The NLRB Strikes Again-COSTCO SOCIAL MEDIA POLICY

Contributed by Julie Proscia

On September 18, 2012 a three-person NLRB panel held that Costco’s policies regarding the Internet and social media were “too broad” and could effectively stifle employees’ right to free speech under the National Labor Relations Act (NLRA). This move was an evolution of previous general counsel’s guidance and the first time that the NLRB officially held that a social media policy violated Section 8(a)(1) of the NLRA.

The “Electronic Communications and Technology Policy” in Costco’s employee handbook advised employees to, “be aware that statements posted electronically (such as to online message boards or discussion groups) that damage the company, defame any individual or damage any person’s reputation or violate the policies outlined in the Costco Employee Agreement, may be subject to discipline, up to and including termination of employment.” The NLRB found that this policy was too broad and prevented employees from engaging in protected discussions regarding the terms and conditions of their employment.

Not only did the NLRB strike down the social medial policy, but it also criticized and struck down four other provisions in the employee handbook. These included provisions relating to the dissemination of confidential information including prohibitions regarding discussion of seemingly confidential matters like employees contact information, FMLA leaves, ADA accommodations and workers’ compensation injuries. Like the Electronic Communications Policy the NLRB found that the provisions restricted discussions relating to terms and conditions of employment and as such was too broad.

This leaves employers in an even larger quandary trying to protect their confidential information and the reputation of the company while maintaining compliance with an ever evolving and seemingly broader definition of protected and concerted activity. It is even more important for employers to diligently update their policies and procedures to ensure that they are not the next in the social media expansion pack.
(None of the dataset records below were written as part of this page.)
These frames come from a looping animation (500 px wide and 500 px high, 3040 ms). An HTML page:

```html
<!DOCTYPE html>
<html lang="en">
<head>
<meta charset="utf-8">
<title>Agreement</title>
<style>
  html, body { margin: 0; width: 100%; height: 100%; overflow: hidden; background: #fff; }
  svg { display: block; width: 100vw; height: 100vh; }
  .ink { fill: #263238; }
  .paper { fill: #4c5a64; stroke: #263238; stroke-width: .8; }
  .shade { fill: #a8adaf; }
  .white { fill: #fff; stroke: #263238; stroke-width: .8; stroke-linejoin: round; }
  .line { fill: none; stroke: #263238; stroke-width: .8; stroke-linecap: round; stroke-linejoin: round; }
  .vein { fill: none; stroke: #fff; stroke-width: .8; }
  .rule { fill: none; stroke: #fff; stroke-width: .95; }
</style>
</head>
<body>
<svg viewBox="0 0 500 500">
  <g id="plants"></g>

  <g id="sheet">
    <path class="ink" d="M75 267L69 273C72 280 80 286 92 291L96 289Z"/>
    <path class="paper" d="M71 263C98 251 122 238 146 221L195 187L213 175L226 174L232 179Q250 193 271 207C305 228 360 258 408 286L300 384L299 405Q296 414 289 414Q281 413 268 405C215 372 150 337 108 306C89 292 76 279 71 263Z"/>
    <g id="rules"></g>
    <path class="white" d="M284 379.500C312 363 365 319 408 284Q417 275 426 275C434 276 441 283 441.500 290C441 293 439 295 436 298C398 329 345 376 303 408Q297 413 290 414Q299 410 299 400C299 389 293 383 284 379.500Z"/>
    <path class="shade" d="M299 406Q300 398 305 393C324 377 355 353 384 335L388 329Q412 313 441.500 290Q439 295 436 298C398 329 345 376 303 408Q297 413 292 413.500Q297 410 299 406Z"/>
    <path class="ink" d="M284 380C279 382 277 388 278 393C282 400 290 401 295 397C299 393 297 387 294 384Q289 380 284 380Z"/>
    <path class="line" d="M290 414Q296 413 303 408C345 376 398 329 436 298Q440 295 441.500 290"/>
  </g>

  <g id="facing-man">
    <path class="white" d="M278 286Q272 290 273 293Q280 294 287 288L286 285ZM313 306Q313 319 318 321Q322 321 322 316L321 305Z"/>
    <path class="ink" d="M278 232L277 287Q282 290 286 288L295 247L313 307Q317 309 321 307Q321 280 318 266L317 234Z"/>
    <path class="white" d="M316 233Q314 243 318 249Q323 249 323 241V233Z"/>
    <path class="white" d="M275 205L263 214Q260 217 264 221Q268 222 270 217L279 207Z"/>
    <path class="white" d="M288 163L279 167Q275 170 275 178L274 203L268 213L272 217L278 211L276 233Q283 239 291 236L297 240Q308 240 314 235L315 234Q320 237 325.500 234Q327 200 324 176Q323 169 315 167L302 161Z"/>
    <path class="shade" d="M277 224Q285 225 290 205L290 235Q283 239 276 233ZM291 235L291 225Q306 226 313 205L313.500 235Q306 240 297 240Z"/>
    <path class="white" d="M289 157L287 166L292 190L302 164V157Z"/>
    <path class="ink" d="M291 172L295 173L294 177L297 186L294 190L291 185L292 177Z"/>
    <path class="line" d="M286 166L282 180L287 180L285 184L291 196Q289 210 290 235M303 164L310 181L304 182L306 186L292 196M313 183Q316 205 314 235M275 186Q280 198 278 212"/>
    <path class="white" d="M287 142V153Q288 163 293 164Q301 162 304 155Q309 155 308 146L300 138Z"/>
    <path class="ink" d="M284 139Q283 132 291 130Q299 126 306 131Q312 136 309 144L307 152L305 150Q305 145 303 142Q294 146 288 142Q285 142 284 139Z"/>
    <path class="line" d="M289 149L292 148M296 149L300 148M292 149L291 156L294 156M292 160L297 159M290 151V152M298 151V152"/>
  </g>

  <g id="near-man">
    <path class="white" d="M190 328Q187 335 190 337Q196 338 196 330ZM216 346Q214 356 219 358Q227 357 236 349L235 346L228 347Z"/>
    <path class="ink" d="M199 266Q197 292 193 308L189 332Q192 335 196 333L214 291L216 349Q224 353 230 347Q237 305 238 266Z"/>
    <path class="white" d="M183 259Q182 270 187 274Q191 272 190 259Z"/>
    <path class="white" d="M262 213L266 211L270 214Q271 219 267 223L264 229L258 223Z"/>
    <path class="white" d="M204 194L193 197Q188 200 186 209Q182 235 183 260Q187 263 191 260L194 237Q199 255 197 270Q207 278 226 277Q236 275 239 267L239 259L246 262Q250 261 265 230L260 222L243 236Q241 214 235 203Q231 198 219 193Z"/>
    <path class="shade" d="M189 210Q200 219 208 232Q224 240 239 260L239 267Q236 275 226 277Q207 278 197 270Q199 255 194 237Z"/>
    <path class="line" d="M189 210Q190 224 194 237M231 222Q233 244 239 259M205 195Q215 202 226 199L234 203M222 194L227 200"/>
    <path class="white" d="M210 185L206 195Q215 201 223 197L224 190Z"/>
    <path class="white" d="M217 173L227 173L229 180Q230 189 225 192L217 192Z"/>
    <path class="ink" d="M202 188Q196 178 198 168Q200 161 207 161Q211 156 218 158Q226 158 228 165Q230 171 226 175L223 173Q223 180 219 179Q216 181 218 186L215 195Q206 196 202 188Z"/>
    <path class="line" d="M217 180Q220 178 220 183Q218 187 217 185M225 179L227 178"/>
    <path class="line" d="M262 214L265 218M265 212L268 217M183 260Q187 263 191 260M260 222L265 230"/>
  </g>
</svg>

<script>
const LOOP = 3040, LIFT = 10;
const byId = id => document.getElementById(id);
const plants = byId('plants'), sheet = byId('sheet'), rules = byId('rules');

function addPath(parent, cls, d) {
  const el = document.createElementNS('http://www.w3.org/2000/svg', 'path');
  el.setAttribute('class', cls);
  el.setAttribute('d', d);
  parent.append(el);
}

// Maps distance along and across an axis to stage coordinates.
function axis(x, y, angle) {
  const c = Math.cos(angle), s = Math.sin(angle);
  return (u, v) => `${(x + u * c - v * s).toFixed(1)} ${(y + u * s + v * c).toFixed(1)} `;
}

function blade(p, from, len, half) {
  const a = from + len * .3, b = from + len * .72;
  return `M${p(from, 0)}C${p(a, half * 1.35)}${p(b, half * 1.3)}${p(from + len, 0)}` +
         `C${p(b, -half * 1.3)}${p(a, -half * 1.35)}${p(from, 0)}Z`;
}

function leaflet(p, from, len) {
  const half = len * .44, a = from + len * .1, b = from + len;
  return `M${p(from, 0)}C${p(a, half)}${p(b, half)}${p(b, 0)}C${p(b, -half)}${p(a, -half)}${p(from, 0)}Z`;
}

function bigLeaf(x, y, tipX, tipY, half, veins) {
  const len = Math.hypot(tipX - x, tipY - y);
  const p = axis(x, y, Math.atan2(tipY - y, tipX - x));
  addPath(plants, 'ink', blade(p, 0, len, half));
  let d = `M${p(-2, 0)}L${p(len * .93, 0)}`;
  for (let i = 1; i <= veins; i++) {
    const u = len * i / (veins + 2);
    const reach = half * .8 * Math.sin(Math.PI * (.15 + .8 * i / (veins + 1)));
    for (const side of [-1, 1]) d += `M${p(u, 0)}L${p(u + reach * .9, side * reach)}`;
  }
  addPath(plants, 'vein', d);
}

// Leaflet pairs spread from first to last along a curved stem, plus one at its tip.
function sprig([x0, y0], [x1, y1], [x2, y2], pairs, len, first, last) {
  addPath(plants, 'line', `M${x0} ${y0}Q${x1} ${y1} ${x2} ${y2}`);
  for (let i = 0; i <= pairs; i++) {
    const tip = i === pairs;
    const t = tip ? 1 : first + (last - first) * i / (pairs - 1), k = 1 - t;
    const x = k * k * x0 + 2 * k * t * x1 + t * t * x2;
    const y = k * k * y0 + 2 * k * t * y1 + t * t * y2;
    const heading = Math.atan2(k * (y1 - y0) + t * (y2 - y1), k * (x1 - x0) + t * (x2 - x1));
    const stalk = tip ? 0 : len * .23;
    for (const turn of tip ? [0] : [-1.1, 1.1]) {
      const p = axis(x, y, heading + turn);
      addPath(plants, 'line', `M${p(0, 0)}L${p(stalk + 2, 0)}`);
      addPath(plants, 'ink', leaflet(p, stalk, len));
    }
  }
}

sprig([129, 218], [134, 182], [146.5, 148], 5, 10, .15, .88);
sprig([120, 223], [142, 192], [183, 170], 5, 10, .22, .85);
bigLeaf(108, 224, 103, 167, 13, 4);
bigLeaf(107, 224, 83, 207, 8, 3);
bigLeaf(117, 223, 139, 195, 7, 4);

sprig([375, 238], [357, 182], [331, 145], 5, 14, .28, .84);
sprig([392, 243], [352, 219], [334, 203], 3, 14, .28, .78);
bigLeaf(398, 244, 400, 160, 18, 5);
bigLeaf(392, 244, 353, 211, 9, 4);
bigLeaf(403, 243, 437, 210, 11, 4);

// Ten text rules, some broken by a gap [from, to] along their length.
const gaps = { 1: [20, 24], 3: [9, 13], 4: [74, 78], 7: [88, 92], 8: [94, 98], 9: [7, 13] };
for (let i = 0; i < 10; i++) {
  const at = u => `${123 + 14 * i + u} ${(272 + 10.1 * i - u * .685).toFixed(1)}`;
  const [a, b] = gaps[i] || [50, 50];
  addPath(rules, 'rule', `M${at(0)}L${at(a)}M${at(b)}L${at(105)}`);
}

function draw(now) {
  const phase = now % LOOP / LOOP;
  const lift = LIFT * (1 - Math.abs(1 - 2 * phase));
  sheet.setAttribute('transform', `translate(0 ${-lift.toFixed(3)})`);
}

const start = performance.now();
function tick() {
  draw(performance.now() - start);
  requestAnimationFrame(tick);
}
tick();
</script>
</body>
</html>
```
Costco Wholesale Corporation and United Food and Commercial Workers Union, Local 371, Case 34–CA–012421.